Back on point here. The first book was called Sos the Rope. This book was one of those PA books where the end happened so long in the past that it is nearly forgotten. The denizens of the book called the event that left the world as they knew it 'The Blast'. There was no back story to the event. Nothing related as to why or when or how many. All that is really told is that The Blast happened and destroyed everything. Society after that fractured into three different groups.

The first group who live at the mountain are called Halicon. When The Blast happened they got bulldozers and pushed the rubble of the cities into a giant pile hollowed it out and lived in it. They were scientists and were mostly intent on keeping the technology of the the 'Pre-Blast' world alive. Things seemed to work wonderfully for them 'till they discovered they had left out something pretty crucial. They neglected to bring enough women. They fix that problem in a very scientific way, I guess.

The scientists at Halicon thought they were totally alone and were the only survivors of The Blast. They are wrong. Two more groups survived in the outside world. They are the Nomads and the Crazies.
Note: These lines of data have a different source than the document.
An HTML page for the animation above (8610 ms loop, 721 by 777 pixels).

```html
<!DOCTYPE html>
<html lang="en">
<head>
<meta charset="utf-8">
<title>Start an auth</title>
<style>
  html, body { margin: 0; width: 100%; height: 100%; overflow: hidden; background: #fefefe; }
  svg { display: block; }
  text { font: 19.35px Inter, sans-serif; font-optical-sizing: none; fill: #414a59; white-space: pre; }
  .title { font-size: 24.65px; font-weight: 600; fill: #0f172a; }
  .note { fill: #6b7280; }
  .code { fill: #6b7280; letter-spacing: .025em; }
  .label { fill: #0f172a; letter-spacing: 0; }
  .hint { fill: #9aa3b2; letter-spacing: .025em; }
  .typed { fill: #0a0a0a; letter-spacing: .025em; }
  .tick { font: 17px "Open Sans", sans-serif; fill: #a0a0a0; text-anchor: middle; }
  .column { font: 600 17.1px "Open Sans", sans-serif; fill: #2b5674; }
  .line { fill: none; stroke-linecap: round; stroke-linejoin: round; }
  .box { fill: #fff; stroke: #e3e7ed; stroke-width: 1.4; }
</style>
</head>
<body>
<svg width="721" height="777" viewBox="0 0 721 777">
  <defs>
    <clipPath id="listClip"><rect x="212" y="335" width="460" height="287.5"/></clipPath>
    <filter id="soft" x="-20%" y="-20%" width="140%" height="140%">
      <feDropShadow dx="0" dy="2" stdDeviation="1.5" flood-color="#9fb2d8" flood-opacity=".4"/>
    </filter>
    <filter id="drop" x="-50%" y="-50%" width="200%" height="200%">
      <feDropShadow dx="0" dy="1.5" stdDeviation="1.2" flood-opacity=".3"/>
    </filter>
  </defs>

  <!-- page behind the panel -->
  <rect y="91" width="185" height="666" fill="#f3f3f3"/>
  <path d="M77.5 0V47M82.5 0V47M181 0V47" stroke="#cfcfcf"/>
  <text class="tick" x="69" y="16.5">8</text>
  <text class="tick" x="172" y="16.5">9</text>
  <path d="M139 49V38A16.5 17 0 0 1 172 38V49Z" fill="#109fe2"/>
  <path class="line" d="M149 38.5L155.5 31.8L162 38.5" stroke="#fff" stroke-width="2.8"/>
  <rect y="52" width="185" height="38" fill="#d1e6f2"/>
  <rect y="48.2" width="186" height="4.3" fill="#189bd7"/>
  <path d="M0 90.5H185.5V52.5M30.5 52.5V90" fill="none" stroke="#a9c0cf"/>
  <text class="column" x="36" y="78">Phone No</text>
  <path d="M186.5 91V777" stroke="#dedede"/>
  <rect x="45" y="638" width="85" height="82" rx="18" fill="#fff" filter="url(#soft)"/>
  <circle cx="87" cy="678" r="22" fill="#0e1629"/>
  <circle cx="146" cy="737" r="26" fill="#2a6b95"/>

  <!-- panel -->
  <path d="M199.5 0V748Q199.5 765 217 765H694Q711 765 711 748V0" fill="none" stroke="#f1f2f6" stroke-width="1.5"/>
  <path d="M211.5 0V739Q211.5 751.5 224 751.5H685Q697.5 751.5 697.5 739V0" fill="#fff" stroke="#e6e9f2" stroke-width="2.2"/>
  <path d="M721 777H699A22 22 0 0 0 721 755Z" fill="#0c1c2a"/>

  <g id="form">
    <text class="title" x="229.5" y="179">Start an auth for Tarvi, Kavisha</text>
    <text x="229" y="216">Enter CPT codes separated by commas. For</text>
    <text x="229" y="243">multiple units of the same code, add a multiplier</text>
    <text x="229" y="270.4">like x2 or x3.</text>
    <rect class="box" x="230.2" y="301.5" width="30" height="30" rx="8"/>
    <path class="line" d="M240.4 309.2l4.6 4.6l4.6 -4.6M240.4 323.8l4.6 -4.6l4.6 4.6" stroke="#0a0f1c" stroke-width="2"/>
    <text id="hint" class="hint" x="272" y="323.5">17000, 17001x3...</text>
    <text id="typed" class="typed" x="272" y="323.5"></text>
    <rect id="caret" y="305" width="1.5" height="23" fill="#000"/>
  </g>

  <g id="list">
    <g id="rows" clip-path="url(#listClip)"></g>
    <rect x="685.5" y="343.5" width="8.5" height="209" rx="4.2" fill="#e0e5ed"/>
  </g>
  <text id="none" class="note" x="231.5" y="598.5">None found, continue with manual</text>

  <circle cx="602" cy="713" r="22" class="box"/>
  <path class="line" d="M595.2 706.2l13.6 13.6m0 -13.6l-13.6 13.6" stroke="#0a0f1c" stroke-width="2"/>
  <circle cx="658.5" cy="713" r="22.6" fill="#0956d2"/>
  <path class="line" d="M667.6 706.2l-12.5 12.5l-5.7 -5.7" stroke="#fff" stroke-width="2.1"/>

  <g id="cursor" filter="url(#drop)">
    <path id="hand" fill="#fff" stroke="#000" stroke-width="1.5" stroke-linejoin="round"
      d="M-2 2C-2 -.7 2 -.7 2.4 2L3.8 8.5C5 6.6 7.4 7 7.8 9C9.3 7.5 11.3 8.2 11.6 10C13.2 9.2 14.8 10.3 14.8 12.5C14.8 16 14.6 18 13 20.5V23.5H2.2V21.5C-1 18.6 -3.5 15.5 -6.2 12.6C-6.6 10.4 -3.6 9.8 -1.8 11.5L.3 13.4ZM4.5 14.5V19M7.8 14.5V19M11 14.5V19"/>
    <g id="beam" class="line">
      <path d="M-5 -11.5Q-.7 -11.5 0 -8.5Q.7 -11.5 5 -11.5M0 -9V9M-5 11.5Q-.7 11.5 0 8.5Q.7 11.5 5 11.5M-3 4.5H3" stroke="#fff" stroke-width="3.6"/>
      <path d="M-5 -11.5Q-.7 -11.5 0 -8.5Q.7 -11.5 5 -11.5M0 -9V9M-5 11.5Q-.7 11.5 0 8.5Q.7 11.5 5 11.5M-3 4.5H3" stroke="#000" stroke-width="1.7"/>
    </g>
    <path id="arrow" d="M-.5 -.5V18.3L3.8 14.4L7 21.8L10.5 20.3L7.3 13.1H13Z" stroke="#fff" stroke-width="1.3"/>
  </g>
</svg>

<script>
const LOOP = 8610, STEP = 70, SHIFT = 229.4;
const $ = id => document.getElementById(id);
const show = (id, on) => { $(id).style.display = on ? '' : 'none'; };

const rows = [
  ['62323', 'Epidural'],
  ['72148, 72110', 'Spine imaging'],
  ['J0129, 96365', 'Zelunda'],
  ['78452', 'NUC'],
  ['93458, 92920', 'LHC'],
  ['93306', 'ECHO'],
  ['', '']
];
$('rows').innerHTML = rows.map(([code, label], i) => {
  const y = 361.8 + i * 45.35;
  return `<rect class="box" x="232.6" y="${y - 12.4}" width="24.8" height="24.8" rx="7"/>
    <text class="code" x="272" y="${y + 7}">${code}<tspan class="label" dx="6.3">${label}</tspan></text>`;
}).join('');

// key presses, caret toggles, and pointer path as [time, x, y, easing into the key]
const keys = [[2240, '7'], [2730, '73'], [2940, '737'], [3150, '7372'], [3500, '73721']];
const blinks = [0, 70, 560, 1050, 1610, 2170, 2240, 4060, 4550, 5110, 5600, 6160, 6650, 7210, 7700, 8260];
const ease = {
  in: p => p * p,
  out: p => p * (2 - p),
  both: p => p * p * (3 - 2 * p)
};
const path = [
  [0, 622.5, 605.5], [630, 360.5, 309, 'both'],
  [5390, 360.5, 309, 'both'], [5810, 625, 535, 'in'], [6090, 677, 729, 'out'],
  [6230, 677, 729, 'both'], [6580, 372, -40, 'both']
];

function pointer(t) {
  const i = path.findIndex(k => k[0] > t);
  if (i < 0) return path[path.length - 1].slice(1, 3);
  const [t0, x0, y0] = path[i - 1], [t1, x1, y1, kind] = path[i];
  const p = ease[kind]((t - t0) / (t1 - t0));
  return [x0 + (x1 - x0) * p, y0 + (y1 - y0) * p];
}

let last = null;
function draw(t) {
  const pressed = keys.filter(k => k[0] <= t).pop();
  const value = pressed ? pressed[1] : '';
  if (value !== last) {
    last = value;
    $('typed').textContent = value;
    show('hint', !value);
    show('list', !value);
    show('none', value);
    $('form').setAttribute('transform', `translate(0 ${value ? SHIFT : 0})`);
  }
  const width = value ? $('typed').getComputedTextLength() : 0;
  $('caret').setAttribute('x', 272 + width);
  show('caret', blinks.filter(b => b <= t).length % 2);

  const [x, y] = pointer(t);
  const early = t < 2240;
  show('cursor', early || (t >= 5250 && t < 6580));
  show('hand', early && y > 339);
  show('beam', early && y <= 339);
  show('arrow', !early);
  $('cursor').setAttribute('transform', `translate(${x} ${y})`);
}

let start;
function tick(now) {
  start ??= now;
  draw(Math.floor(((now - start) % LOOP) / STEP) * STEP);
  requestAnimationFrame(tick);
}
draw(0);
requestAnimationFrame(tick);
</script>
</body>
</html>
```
The Crazies (who are not related to the older George Romero film or it's more ill advised remake) keep the knowledge from the Pre-Blast time. Their actions make no sense to anyone who is not them so they must be crazy. Who reads books or is even interested in learning to read anyway?

The third group are Nomads. These guys (even though they are barbarians) are the real glue that holds this entire civilization together. They have this bazaar code. The society is pretty much non-violent and fairly peaceful. Except for in The Circle. "There are no manners in The Circle only victory defeat." In other words they are nice and mostly well mannered but when they step into The Circle they fight until someone gives up, leaves The Circle or dies.
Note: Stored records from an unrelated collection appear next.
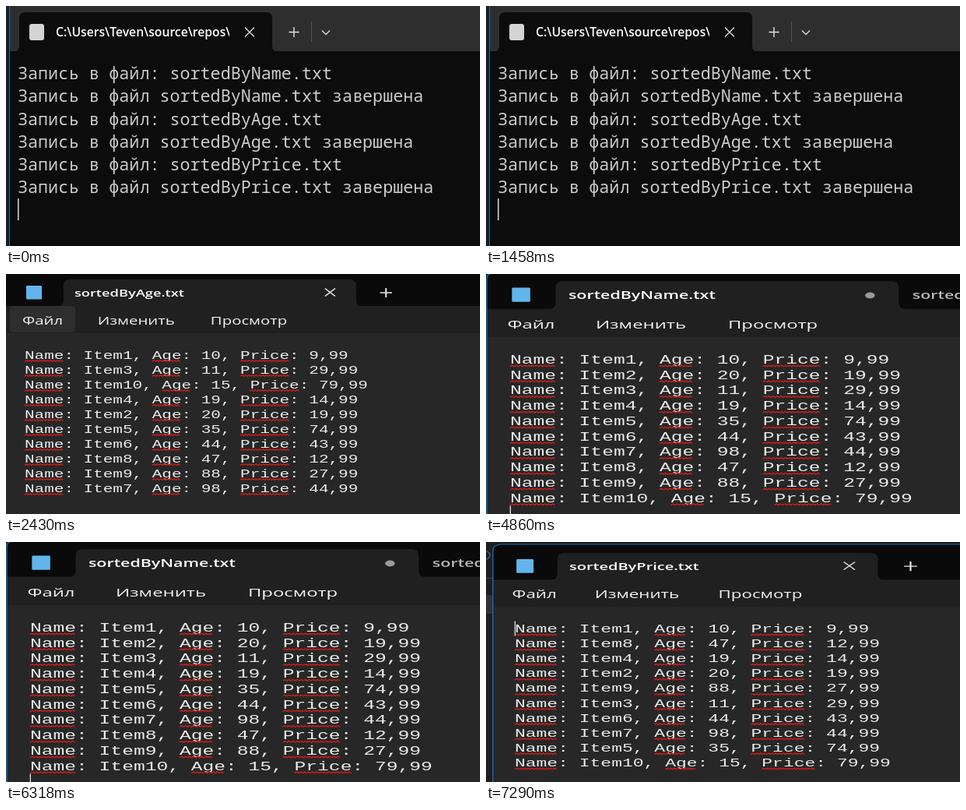
Animation, 609 px wide and 308 px high, one loop 9720 ms. Source, as an HTML page with a canvas:

```html
<!DOCTYPE html>
<html lang="ru">
<head>
<meta charset="utf-8">
<style>
html, body { margin: 0; width: 100%; height: 100%; overflow: hidden; background: #0c0c0c; }
canvas { display: block; }
</style>
</head>
<body>
<canvas id="stage" width="609" height="308"></canvas>
<script>
const ctx = document.getElementById('stage').getContext('2d');
const SLIDE_MS = 2430;
const UI = '"Open Sans", "Noto Sans", sans-serif';
const EDGE = '#1a6cb0';

const items = [
  [1, 10, 9.99], [2, 20, 19.99], [3, 11, 29.99], [4, 19, 14.99], [5, 35, 74.99],
  [6, 44, 43.99], [7, 98, 44.99], [8, 47, 12.99], [9, 88, 27.99], [10, 15, 79.99]
];

function rect(x, y, w, h, color, r = 0) {
  ctx.fillStyle = color;
  ctx.beginPath();
  ctx.roundRect(x, y, w, h, r);
  ctx.fill();
}

function text(str, x, y, font, color) {
  ctx.font = font;
  ctx.fillStyle = color;
  ctx.fillText(str, x, y);
}

// Each polyline is a flat list: x0, y0, x1, y1, ...
function lines(color, width, ...paths) {
  ctx.strokeStyle = color;
  ctx.lineWidth = width;
  ctx.beginPath();
  for (const p of paths) {
    ctx.moveTo(p[0], p[1]);
    for (let i = 2; i < p.length; i += 2) ctx.lineTo(p[i], p[i + 1]);
  }
  ctx.stroke();
}

function cross(x, y, rx, ry, color) {
  lines(color, 1.2, [x - rx, y - ry, x + rx, y + ry], [x - rx, y + ry, x + rx, y - ry]);
}

function plus(x, y, rx, ry, color) {
  lines(color, 1.4, [x - rx, y, x + rx, y], [x, y - ry, x, y + ry]);
}

// Tab with rounded top corners and flared feet
function tab(left, right, top, bottom, rx, ry, color) {
  ctx.fillStyle = color;
  ctx.beginPath();
  ctx.moveTo(left - rx, bottom);
  ctx.quadraticCurveTo(left, bottom, left, bottom - ry);
  ctx.lineTo(left, top + ry);
  ctx.quadraticCurveTo(left, top, left + rx, top);
  ctx.lineTo(right - rx, top);
  ctx.quadraticCurveTo(right, top, right, top + ry);
  ctx.lineTo(right, bottom - ry);
  ctx.quadraticCurveTo(right, bottom, right + rx, bottom);
  ctx.fill();
}

function terminal() {
  rect(0, 0, 609, 308, '#1b1c1f');
  rect(5, -8, 620, 330, '#2e2e2e', 8);
  rect(5, 58, 604, 250, '#0c0c0c');
  tab(17, 342, 8, 59, 8, 8, '#0c0c0c');
  lines(EDGE, 1, [4.5, 0, 4.5, 308]);
  rect(30, 23, 19, 21, '#d4d4d4', 3);

  ctx.save();
  ctx.beginPath();
  ctx.rect(60, 10, 227, 45);
  ctx.clip();
  text('C:\\Users\\Teven\\source\\repos\\', 64, 39, '600 15.7px ' + UI, '#ffffff');
  ctx.restore();

  cross(313, 33.5, 6, 6, '#e6e6e6');
  plus(370, 33.5, 6.5, 6.5, '#e6e6e6');
  lines('#555555', 1, [392.5, 20, 392.5, 46]);
  lines('#d8d8d8', 1.4, [406, 31.5, 411, 36.5, 416, 31.5]);

  const font = '500 21.73px "Noto Sans Mono", "DejaVu Sans Mono", monospace';
  ['Name', 'Age', 'Price'].forEach((key, i) => {
    const file = `sortedBy${key}.txt`;
    const y = 94 + i * 58.5;
    text('Запись в файл: ' + file, 15, y, font, '#cccccc');
    text(`Запись в файл ${file} завершена`, 15, y + 29.2, font, '#cccccc');
  });
  rect(15, 247, 1.5, 28, '#d8d8d8');
}

function squiggle(x, y, w) {
  const path = [];
  for (let i = 0; i * 1.6 <= w; i++) path.push(x + i * 1.6, y + (i % 2 ? -0.7 : 0.7));
  lines('#d81a1a', 1.2, path);
}

function row([id, age, price], y) {
  const left = 17.2;
  const str = `Name: Item${id}, Age: ${age}, Price: ${price.toFixed(2).replace('.', ',')}`;
  text(str, left, y, '15.06px "Liberation Mono", "DejaVu Sans Mono", monospace', '#ececec');
  const step = ctx.measureText('0').width;
  for (const word of ['Name', 'Age', 'Price']) {
    squiggle(left + str.indexOf(word) * step, y + 3, word.length * step);
  }
}

function notepad({ key, col, sx, sy, dx, dy, caret, hover, unsaved, nextTab }) {
  rect(0, 0, 609, 308, '#1d1e21');
  if (dx > 5) {
    rect(0, 46, 9, 1, '#45474c');
    rect(0, 68, 9, 24, '#303238');
    ctx.strokeStyle = '#4b6f95';
    ctx.lineWidth = 1.2;
    ctx.beginPath();
    ctx.arc(0, 17, 5, -1.6, 1.6);
    ctx.stroke();
  }
  ctx.save();
  ctx.transform(sx, 0, 0, sy, dx, dy);

  rect(-1, -4, 700, 400, '#0a0a0b', 7);
  rect(-1, 41, 700, 36, '#202020');
  rect(-1, 76, 700, 320, '#272727');
  ctx.strokeStyle = EDGE;
  ctx.lineWidth = 0.9;
  ctx.beginPath();
  ctx.roundRect(-1.2, -4, 700, 400, 7);
  ctx.stroke();

  tab(53, 322.5, 7, 41.5, 6, 8, '#202020');
  rect(18.6, 15, 14.4, 17.5, '#62b5ea', 1);
  const title = '600 13.1px ' + UI;
  text(`sortedBy${key}.txt`, 63, 29, title, '#ffffff');

  if (unsaved) {
    ctx.fillStyle = '#9a9a9a';
    ctx.beginPath();
    ctx.arc(300, 24.5, 3.8, 0, 7);
    ctx.fill();
  } else {
    cross(298.5, 23.5, 4.7, 5, '#e0e0e0');
  }
  if (nextTab) text(nextTab, 333.3, 29, title, '#b8b8b8');
  else plus(350, 24, 5.5, 6, '#e8e8e8');

  if (hover) rect(3.6, 41, 60.2, 34, '#2e2e2e', 4);
  const menu = '500 14.6px ' + UI;
  text('Файл', 15, 65, menu, '#f2f2f2');
  text('Изменить', 84.4, 65, menu, '#f2f2f2');
  text('Просмотр', 188.4, 65, menu, '#f2f2f2');

  [...items].sort((a, b) => a[col] - b[col]).forEach((item, i) => row(item, 108.5 + i * 19));
  if (caret >= 0) rect(17, 94 + caret * 19, 0.8, 19, '#e6e6e6');
  ctx.restore();
}

const slides = [
  terminal,
  () => notepad({ key: 'Age', col: 1, sx: 1.395, sy: 1, dx: 0, dy: 0, caret: -1, hover: true }),
  () => notepad({ key: 'Name', col: 0, sx: 1.635, sy: 1.04, dx: 2.9, dy: 2, caret: 10,
                  unsaved: true, nextTab: 'sortedByAge.txt' }),
  () => notepad({ key: 'Price', col: 2, sx: 1.528, sy: 1.005, dx: 10.7, dy: 7, caret: 0 })
];

function draw() {
  slides[Math.floor(performance.now() / SLIDE_MS) % slides.length]();
  requestAnimationFrame(draw);
}
draw();
</script>
</body>
</html>
```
All these groups are very closely tied together, symbiotic relationship close. The Crazies seem to know about it and Halicon orchestrates the whole thing. The Nomads however have no idea about the connection. The Crazies are the keepers of book knowledge but they were also farmers. The residents of Halicon have some hydroponics but their main responsibility is crafting quality weapons. Now all the machines in 'The Mountain' are all run on nuclear power. So they run forever and the raw material for all things they make (most of them for use in The Circle) is what The Mountain is made of, because it's made of the remains of a large city. Never ending energy and raw materials. So the Crazies trade with Halicon for weapons. Then they take the weapons and some of the food and stock 'hostels' with both.

There is so much to this trilogy I don't think I'll ever be done with the synopsis. Anyhow the last thing before I wrap this up. The names are weird too. So your dad's name is Tor (it's always CVC, consonant vowel consonant for those nonteacher types). Your name would be Tori no matter if you were a boy or a girl. Boys when they reach manhood (manhood = win first fight in The Circle) you choose a new CVC name for yourself plus add the weapon you used to win the fight. So that's why you end up with Sos the Rope. Also if you use the weapon anywhere else but in The Circle the Crazies stop putting more food and weapons in the hostels. So is you don't play nice you starve.

Last thing before I end this thing. The best book of them all was Neq the Sword. Way more more depravity. More of the PA goodness I love so much. The best scene in the book is during Var the Stick. He is on an epic quest when he meets a bunch of women. They live in a giant hive and the regular females call themselves 'Workers' the men are 'Drones' and the one in charge is the 'Queen'. It reminded me a lot of Thundarr the Barbarian for some reason. Seems like the sort of hijinks he'd get up to.

So that's it. Battle Circle was extraordinarily long but not boring. Also not all that absorbing. Well Neq the Sword was verging on greatness. Anyhow it's a good read and when you're done, you'll have the satisfaction of knowing you did.

Next up Neena Gathering and The Pack. But later.